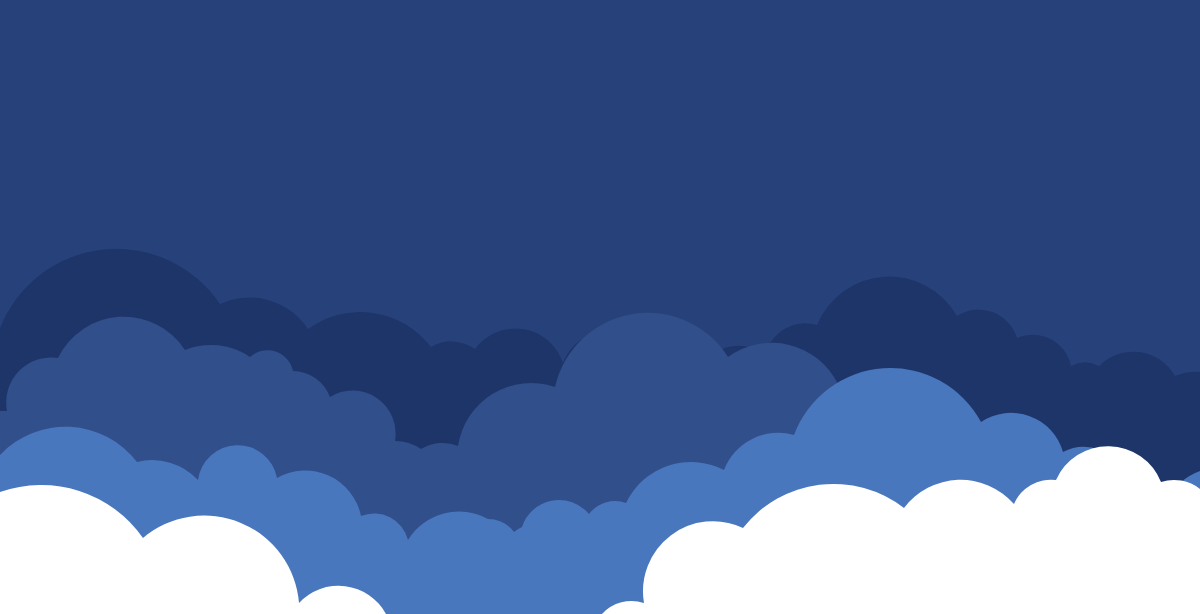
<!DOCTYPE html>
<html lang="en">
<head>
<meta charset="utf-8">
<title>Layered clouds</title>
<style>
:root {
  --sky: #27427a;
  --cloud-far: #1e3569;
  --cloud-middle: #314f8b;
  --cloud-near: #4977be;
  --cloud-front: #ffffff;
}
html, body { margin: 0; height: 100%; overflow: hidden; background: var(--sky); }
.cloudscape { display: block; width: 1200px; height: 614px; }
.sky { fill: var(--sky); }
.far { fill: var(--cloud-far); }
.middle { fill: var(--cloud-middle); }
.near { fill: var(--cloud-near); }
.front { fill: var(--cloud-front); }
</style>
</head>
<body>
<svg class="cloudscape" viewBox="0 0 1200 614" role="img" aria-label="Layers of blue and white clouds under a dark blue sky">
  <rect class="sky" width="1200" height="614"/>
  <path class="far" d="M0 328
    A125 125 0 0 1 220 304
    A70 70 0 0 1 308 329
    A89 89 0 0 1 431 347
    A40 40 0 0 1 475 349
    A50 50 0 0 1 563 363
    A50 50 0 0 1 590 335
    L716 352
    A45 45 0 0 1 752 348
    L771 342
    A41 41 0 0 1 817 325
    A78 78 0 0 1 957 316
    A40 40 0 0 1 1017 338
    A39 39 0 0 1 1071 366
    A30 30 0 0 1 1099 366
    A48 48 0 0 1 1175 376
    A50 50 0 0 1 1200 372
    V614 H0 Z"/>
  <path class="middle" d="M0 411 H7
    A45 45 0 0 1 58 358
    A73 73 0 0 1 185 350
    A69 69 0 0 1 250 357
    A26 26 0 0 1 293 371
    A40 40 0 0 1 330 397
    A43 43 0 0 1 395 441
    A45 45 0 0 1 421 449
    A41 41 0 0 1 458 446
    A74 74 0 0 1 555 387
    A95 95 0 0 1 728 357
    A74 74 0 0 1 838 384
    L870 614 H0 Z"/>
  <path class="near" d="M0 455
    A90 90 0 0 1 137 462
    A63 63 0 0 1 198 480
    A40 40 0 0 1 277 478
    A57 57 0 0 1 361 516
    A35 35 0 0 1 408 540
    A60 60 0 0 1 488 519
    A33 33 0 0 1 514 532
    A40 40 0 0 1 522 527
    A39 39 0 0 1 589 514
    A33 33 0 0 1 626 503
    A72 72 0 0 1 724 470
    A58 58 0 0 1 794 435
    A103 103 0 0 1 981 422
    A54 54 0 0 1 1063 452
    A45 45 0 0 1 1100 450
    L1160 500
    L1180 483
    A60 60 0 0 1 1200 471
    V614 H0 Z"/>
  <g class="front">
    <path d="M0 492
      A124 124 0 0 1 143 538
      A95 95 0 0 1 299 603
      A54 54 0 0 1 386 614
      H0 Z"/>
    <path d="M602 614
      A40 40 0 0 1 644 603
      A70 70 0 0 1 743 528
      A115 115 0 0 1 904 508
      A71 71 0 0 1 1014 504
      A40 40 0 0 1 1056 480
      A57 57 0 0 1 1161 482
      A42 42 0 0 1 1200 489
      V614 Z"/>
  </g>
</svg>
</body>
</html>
::::::
### WHAT THE TASK REQUIRES
Above are the records; from them, give again exactly the lines from the one containing "A70 70 0 0 1 308 329" through the one containing "A63 63 0 0 1 198 480", both included.

### EXPECTED ANSWER
    A70 70 0 0 1 308 329
    A89 89 0 0 1 431 347
    A40 40 0 0 1 475 349
    A50 50 0 0 1 563 363
    A50 50 0 0 1 590 335
    L716 352
    A45 45 0 0 1 752 348
    L771 342
    A41 41 0 0 1 817 325
    A78 78 0 0 1 957 316
    A40 40 0 0 1 1017 338
    A39 39 0 0 1 1071 366
    A30 30 0 0 1 1099 366
    A48 48 0 0 1 1175 376
    A50 50 0 0 1 1200 372
    V614 H0 Z"/>
  <path class="middle" d="M0 411 H7
    A45 45 0 0 1 58 358
    A73 73 0 0 1 185 350
    A69 69 0 0 1 250 357
    A26 26 0 0 1 293 371
    A40 40 0 0 1 330 397
    A43 43 0 0 1 395 441
    A45 45 0 0 1 421 449
    A41 41 0 0 1 458 446
    A74 74 0 0 1 555 387
    A95 95 0 0 1 728 357
    A74 74 0 0 1 838 384
    L870 614 H0 Z"/>
  <path class="near" d="M0 455
    A90 90 0 0 1 137 462
    A63 63 0 0 1 198 480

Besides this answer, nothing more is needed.